• ABOUT THIS EXERCISE: All lines below containing the string "radius" are to be copied.

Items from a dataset
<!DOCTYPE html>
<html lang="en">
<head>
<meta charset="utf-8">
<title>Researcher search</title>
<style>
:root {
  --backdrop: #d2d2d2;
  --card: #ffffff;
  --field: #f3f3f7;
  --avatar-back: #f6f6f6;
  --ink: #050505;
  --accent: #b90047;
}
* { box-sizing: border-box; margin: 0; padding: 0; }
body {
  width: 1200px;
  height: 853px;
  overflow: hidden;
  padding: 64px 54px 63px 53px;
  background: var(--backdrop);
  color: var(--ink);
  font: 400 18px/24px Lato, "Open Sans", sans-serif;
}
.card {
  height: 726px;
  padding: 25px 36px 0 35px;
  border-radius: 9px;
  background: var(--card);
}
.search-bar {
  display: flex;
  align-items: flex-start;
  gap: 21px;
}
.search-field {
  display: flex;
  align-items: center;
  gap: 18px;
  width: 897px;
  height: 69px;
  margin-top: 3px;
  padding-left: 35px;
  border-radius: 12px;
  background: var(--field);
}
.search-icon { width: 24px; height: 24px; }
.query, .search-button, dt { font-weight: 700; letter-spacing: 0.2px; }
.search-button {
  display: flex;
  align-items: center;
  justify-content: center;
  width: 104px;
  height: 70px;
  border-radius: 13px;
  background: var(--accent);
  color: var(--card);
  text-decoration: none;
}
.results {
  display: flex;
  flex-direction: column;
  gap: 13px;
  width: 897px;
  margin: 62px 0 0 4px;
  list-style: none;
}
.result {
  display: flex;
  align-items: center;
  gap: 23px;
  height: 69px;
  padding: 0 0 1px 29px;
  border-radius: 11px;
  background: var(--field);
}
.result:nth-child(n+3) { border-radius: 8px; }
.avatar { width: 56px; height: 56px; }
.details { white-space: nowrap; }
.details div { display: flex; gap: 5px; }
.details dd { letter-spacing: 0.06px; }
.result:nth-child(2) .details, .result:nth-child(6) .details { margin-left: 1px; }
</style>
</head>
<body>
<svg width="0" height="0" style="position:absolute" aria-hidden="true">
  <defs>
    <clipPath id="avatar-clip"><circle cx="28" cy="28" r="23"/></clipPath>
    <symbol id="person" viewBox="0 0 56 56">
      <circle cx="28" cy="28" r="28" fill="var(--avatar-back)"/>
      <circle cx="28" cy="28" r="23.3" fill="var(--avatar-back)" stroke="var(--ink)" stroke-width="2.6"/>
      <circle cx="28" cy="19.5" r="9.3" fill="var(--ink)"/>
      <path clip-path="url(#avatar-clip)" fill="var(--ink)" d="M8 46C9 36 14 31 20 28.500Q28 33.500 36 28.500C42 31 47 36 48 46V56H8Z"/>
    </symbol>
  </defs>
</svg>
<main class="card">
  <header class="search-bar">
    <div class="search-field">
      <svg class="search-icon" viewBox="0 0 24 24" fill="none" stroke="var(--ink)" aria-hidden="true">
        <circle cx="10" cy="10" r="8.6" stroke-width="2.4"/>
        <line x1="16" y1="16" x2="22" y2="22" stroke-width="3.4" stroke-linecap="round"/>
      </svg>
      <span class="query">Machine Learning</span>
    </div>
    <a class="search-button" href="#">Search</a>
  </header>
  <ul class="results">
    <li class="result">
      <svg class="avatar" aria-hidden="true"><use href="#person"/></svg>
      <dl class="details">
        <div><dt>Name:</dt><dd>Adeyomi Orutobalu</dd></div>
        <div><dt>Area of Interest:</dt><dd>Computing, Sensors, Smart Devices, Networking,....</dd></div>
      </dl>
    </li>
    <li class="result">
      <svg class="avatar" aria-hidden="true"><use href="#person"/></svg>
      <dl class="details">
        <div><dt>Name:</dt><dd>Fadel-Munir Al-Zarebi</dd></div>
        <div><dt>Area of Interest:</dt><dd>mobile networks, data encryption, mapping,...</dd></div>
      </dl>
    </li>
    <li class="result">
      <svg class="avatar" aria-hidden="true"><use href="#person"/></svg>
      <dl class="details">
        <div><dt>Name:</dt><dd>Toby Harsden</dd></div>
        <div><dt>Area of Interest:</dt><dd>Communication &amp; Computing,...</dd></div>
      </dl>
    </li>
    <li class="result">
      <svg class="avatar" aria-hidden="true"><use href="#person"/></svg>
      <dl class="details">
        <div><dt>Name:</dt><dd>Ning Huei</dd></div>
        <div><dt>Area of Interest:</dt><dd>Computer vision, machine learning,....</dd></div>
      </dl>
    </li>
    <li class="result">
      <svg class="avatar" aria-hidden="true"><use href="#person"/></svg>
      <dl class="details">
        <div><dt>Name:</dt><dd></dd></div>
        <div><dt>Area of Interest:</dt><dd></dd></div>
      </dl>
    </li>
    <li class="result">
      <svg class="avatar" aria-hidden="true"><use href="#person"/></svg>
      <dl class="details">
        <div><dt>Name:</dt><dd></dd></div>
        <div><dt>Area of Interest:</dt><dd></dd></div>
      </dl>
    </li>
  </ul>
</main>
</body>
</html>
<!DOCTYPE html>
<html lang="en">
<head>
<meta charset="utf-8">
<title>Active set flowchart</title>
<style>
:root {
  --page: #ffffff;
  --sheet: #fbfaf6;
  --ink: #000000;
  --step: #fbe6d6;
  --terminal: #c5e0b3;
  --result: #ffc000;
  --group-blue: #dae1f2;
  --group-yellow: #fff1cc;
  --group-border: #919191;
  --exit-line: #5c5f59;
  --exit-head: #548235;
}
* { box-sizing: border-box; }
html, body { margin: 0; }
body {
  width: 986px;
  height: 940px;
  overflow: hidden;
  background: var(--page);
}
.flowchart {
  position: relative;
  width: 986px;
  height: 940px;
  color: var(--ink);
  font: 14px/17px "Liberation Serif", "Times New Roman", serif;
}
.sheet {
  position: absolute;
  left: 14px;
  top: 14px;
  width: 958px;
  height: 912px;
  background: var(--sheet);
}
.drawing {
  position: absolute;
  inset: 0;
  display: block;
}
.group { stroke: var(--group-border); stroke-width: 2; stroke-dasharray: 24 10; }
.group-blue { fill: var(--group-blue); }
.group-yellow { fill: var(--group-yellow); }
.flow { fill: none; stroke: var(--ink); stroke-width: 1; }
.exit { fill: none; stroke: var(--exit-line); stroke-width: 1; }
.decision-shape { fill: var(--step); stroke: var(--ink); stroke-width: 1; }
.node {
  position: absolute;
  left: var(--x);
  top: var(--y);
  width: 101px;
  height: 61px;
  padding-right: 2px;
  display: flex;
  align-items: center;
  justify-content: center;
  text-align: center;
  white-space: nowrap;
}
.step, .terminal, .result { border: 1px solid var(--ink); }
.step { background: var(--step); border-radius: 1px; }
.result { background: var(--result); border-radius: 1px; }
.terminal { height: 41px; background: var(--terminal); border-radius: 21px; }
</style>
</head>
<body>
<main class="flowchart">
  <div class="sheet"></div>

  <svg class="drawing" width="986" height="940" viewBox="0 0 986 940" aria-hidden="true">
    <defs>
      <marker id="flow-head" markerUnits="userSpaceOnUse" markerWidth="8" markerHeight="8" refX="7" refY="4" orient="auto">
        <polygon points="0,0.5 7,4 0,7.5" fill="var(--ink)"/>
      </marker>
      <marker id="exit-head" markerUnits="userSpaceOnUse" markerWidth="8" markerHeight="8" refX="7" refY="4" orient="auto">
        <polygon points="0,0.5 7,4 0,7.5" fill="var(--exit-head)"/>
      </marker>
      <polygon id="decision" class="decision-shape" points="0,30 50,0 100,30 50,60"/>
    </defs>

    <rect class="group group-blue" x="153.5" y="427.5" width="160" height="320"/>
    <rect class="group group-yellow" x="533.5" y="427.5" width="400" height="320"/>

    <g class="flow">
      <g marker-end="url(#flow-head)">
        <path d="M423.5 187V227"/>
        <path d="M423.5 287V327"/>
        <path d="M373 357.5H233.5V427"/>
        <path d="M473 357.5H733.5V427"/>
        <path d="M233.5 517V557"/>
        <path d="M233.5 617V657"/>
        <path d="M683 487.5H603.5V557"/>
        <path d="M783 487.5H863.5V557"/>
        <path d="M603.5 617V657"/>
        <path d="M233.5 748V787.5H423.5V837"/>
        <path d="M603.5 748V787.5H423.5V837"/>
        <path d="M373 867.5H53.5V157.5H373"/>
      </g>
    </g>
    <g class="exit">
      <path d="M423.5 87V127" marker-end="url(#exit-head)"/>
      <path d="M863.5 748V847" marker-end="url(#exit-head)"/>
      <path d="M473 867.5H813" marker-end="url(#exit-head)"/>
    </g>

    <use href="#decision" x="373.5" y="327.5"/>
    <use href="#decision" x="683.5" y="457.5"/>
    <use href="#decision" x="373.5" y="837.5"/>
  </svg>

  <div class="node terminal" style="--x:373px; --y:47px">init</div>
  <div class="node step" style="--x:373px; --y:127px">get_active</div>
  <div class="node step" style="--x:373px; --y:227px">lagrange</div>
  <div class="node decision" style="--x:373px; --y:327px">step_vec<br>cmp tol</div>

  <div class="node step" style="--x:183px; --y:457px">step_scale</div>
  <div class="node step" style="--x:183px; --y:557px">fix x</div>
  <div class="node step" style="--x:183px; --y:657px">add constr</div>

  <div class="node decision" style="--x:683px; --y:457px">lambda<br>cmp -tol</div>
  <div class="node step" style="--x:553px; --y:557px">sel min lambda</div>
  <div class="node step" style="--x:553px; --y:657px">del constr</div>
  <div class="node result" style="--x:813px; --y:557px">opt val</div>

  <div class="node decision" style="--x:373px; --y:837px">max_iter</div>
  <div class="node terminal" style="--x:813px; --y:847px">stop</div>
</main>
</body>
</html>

• REPLY TO THE TASK:
  border-radius: 9px;
  border-radius: 12px;
  border-radius: 13px;
  border-radius: 11px;
.result:nth-child(n+3) { border-radius: 8px; }
.step { background: var(--step); border-radius: 1px; }
.result { background: var(--result); border-radius: 1px; }
.terminal { height: 41px; background: var(--terminal); border-radius: 21px; }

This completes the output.